§ Task item
In the entries below, count every line that has the string "links", and answer with that count alone.

§ Records for the task

--- START ---

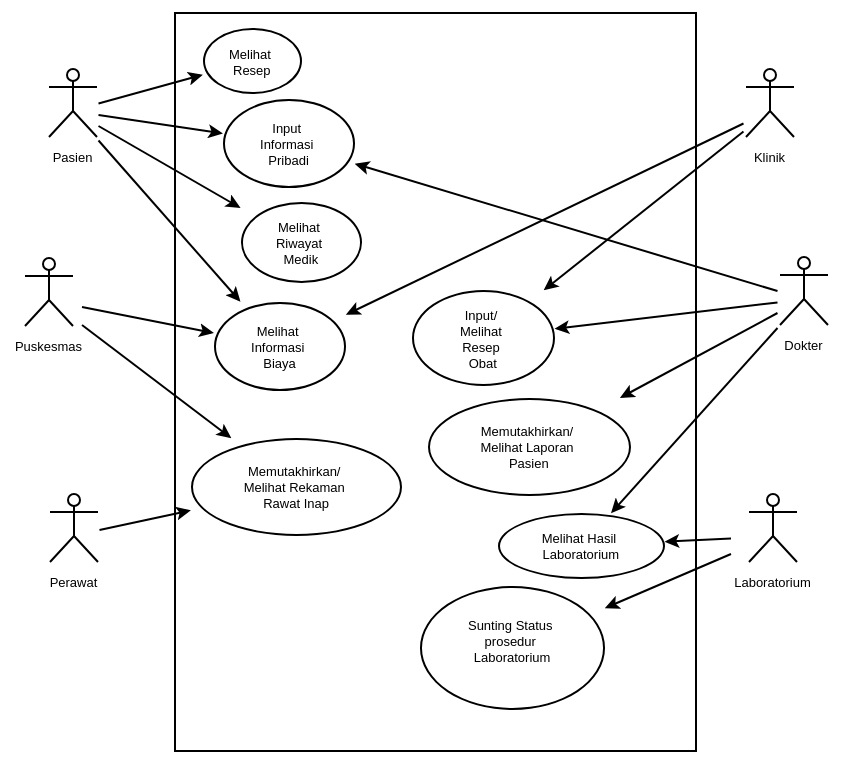
<!DOCTYPE html>
<html lang="id">
<head>
<meta charset="utf-8">
<title>Diagram use case layanan kesehatan</title>
<style>
:root { --ink: #000; --paper: #fff; --stroke: 2px; }
* { box-sizing: border-box; margin: 0; }
body { background: var(--paper); overflow: hidden; }
.diagram {
  position: relative; width: 844px; height: 764px; overflow: hidden;
  background: var(--paper); color: var(--ink);
  font: 13px/16px "Liberation Sans", Arial, sans-serif; text-align: center;
}
.system {
  position: absolute; left: 173.5px; top: 12px; width: 523px; height: 740px;
  border: var(--stroke) solid var(--ink);
}
.use-case {
  position: absolute; left: var(--x); top: var(--y); width: var(--w); height: var(--h);
  display: flex; align-items: center; justify-content: center;
  border: var(--stroke) solid var(--ink); border-radius: 50%; background: var(--paper);
}
.use-case p { white-space: nowrap; transform: translate(-2px, var(--shift, 1px)); }
.actor {
  position: absolute; left: var(--x); top: var(--y); width: 90px;
  display: flex; flex-direction: column; align-items: center; gap: 12px;
}
.actor svg { display: block; width: 50px; height: 70px; }
.figure, .connectors { fill: none; stroke: var(--ink); stroke-width: 2; }
.connectors { position: absolute; left: 0; top: 0; }
.arrowhead { fill: var(--ink); stroke: none; }
</style>
</head>
<body>
<main class="diagram">
  <svg width="0" height="0" style="position:absolute" aria-hidden="true">
    <defs>
      <symbol id="stick-figure" viewBox="0 0 50 70">
        <g class="figure">
          <circle cx="25" cy="7" r="6"/>
          <path d="M25 13V43M1 19H49M25 43L1 69M25 43L49 69"/>
        </g>
      </symbol>
    </defs>
  </svg>

  <section class="system" aria-label="Batas sistem"></section>

  <div class="use-case" style="--x:202.5px;--y:28px;--w:99px;--h:66px;--shift:2px"><p>Melihat<br>&nbsp;Resep</p></div>
  <div class="use-case" style="--x:222.5px;--y:99px;--w:132.5px;--h:89px"><p>Input<br>Informasi<br>&nbsp;Pribadi</p></div>
  <div class="use-case" style="--x:240.5px;--y:202px;--w:121px;--h:81px"><p>Melihat<br>Riwayat<br>&nbsp;Medik</p></div>
  <div class="use-case" style="--x:213.5px;--y:302px;--w:132.5px;--h:89px"><p>Melihat<br>Informasi<br>&nbsp;Biaya</p></div>
  <div class="use-case" style="--x:190.5px;--y:438px;--w:211.5px;--h:98px"><p>Memutakhirkan/<br>Melihat Rekaman<br>&nbsp;Rawat Inap</p></div>
  <div class="use-case" style="--x:411.5px;--y:290px;--w:143px;--h:96px;--shift:2px"><p>Input/<br>Melihat<br>Resep<br>&nbsp;Obat</p></div>
  <div class="use-case" style="--x:427.5px;--y:398px;--w:203px;--h:98px"><p>Memutakhirkan/<br>Melihat Laporan<br>&nbsp;Pasien</p></div>
  <div class="use-case" style="--x:497.5px;--y:513px;--w:167px;--h:66px"><p>Melihat Hasil<br>&nbsp;Laboratorium</p></div>
  <div class="use-case" style="--x:419.5px;--y:586px;--w:185.5px;--h:124px;--shift:-6px"><p>Sunting Status<br>prosedur<br>&nbsp;Laboratorium</p></div>

  <div class="actor" style="--x:27.5px;--y:68px"><svg aria-hidden="true"><use href="#stick-figure"/></svg><span>Pasien</span></div>
  <div class="actor" style="--x:3.5px;--y:257px"><svg aria-hidden="true"><use href="#stick-figure"/></svg><span>Puskesmas</span></div>
  <div class="actor" style="--x:28.5px;--y:493px"><svg aria-hidden="true"><use href="#stick-figure"/></svg><span>Perawat</span></div>
  <div class="actor" style="--x:724.5px;--y:68px"><svg aria-hidden="true"><use href="#stick-figure"/></svg><span>Klinik</span></div>
  <div class="actor" style="--x:758.5px;--y:256px"><svg aria-hidden="true"><use href="#stick-figure"/></svg><span>Dokter</span></div>
  <div class="actor" style="--x:727.5px;--y:493px"><svg aria-hidden="true"><use href="#stick-figure"/></svg><span>Laboratorium</span></div>

  <svg class="connectors" width="844" height="764" viewBox="0 0 844 764" aria-hidden="true">
    <defs>
      <marker id="arrow" markerUnits="userSpaceOnUse" markerWidth="15" markerHeight="14" refX="12" refY="7" orient="auto">
        <path class="arrowhead" d="M0 0L15 7L0 14L3.5 7Z"/>
      </marker>
    </defs>
    <g id="pasien-links" marker-end="url(#arrow)">
      <path d="M98.500 103.500L200 75.500" marker-end="url(#arrow)"/>
      <path d="M98.500 115L220 133" marker-end="url(#arrow)"/>
      <path d="M98.500 126L238 206.500" marker-end="url(#arrow)"/>
      <path d="M98.500 140.500L238.500 299.500" marker-end="url(#arrow)"/>
    </g>
    <g id="puskesmas-links">
      <path d="M82 307L211 332.500" marker-end="url(#arrow)"/>
      <path d="M82 325L229 436.500" marker-end="url(#arrow)"/>
    </g>
    <g id="perawat-links">
      <path d="M99.500 530L188 511" marker-end="url(#arrow)"/>
    </g>
    <g id="klinik-links">
      <path d="M743.500 123.500L348.500 313.500" marker-end="url(#arrow)"/>
      <path d="M743.500 131.500L546 288.500" marker-end="url(#arrow)"/>
    </g>
    <g id="dokter-links">
      <path d="M777.500 291L357.500 164.500" marker-end="url(#arrow)"/>
      <path d="M777.500 302.500L557.500 328.500" marker-end="url(#arrow)"/>
      <path d="M777.500 313L622.500 396.500" marker-end="url(#arrow)"/>
      <path d="M777.500 328L613 511" marker-end="url(#arrow)"/>
    </g>
    <g id="laboratorium-links">
      <path d="M731 538.500L667.500 541.500" marker-end="url(#arrow)"/>
      <path d="M731 554L607.500 607" marker-end="url(#arrow)"/>
    </g>
  </svg>
</main>
</body>
</html>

--- END ---

§ Exercise response
6